- [Description of the task]
In the entries below, find each line with the word "points" and return it.
==========
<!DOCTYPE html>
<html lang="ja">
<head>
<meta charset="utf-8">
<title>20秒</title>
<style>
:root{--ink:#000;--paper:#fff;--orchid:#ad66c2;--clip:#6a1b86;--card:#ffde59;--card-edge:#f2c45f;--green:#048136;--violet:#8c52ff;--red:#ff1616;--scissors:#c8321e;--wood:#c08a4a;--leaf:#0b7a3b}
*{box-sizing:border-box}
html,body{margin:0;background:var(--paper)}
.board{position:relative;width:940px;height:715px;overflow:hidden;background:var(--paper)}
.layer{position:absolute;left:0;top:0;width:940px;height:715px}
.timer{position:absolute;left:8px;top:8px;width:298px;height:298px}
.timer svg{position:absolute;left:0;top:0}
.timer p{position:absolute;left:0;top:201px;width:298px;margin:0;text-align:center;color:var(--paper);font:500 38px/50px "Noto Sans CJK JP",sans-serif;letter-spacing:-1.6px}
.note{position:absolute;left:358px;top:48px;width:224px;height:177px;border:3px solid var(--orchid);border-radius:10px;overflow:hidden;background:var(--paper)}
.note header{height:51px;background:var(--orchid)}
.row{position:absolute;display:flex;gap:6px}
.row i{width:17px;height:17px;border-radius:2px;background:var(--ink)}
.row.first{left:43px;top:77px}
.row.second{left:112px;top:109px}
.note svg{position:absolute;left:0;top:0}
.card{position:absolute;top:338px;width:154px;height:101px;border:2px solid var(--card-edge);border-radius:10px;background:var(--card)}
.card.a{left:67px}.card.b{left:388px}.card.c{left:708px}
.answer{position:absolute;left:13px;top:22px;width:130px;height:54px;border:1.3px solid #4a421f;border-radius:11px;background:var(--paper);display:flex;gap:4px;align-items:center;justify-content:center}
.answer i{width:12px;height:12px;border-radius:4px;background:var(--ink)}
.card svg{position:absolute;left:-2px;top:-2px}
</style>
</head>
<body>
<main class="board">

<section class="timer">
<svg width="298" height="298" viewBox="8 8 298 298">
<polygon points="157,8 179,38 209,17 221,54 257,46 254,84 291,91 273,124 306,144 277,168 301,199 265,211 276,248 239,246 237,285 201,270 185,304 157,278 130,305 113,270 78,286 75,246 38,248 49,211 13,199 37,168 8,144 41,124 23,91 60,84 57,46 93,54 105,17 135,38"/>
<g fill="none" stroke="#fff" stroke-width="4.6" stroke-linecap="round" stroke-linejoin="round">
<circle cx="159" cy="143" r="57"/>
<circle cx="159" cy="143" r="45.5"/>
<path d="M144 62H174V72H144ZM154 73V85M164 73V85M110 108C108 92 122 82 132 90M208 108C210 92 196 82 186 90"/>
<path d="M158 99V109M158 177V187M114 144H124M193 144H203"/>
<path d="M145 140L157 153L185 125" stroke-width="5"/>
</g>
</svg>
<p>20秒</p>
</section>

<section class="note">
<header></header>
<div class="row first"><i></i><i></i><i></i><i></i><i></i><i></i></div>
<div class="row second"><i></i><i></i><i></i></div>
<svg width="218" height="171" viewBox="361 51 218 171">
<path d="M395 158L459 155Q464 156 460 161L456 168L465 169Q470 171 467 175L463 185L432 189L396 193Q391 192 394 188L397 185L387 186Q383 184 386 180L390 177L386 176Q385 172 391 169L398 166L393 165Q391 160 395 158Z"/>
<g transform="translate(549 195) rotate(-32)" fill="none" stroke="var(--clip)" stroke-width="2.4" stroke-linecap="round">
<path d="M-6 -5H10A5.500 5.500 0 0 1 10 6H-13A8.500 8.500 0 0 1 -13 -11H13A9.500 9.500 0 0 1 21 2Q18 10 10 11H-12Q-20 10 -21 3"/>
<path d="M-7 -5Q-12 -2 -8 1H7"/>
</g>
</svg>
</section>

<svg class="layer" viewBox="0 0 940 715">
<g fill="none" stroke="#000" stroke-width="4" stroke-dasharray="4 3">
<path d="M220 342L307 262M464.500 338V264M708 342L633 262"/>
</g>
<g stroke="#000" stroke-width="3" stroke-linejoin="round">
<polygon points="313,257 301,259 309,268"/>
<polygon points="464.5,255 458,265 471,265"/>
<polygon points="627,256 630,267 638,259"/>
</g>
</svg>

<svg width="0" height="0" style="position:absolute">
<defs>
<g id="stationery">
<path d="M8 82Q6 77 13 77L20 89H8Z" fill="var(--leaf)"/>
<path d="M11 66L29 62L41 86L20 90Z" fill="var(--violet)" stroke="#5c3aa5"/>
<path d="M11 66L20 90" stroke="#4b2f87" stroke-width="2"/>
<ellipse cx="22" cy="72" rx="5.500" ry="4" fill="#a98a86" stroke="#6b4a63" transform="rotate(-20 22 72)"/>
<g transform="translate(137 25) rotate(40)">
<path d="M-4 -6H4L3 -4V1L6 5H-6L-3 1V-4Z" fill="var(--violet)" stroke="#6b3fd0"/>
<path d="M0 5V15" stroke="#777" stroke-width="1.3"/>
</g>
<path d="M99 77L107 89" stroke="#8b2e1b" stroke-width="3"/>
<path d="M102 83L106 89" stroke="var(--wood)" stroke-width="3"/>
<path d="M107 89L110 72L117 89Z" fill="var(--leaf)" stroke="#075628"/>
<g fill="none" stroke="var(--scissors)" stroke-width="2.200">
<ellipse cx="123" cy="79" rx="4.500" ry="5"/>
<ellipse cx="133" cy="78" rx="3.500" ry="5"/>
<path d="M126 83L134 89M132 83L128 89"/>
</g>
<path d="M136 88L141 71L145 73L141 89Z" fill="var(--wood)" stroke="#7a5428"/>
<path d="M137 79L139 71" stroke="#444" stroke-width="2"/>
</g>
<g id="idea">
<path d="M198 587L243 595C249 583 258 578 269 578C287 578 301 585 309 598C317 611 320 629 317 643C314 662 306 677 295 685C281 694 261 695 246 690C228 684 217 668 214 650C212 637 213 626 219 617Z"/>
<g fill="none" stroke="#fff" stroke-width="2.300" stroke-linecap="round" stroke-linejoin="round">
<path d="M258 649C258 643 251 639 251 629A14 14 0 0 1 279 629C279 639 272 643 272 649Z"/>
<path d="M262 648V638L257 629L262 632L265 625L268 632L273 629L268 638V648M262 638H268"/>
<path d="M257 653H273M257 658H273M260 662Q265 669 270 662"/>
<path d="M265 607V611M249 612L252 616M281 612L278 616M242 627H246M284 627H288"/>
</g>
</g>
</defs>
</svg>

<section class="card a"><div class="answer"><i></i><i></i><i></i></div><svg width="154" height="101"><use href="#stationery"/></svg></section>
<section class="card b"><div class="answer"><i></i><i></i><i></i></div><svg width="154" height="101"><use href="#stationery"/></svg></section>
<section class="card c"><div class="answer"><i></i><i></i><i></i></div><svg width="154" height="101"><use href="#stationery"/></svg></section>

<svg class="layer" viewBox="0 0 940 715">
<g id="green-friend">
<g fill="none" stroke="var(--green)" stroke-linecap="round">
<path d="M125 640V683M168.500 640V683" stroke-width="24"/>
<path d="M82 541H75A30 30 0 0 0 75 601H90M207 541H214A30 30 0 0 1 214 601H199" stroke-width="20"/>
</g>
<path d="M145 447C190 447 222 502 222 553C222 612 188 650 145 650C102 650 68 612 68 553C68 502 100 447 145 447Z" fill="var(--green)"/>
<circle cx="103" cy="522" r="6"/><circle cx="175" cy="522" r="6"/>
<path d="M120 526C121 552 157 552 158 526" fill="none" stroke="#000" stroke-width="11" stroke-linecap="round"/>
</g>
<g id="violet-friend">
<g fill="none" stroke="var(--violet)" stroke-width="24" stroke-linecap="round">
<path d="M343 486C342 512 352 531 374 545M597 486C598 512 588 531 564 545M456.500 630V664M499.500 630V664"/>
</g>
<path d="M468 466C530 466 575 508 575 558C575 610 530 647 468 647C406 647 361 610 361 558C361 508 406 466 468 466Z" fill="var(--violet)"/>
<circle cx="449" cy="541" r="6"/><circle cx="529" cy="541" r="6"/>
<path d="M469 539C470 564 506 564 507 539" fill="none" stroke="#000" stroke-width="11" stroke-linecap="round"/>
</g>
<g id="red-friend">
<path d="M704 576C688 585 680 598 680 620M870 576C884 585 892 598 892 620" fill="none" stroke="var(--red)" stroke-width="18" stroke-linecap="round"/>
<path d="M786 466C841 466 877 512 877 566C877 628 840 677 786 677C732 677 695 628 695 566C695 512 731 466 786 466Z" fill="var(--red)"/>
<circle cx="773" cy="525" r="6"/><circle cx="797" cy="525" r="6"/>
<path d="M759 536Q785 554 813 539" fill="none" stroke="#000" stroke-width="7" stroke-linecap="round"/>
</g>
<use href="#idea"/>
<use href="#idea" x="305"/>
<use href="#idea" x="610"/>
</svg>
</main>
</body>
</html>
==========
- [Finished task]
<polygon points="157,8 179,38 209,17 221,54 257,46 254,84 291,91 273,124 306,144 277,168 301,199 265,211 276,248 239,246 237,285 201,270 185,304 157,278 130,305 113,270 78,286 75,246 38,248 49,211 13,199 37,168 8,144 41,124 23,91 60,84 57,46 93,54 105,17 135,38"/>
<polygon points="313,257 301,259 309,268"/>
<polygon points="464.5,255 458,265 471,265"/>
<polygon points="627,256 630,267 638,259"/>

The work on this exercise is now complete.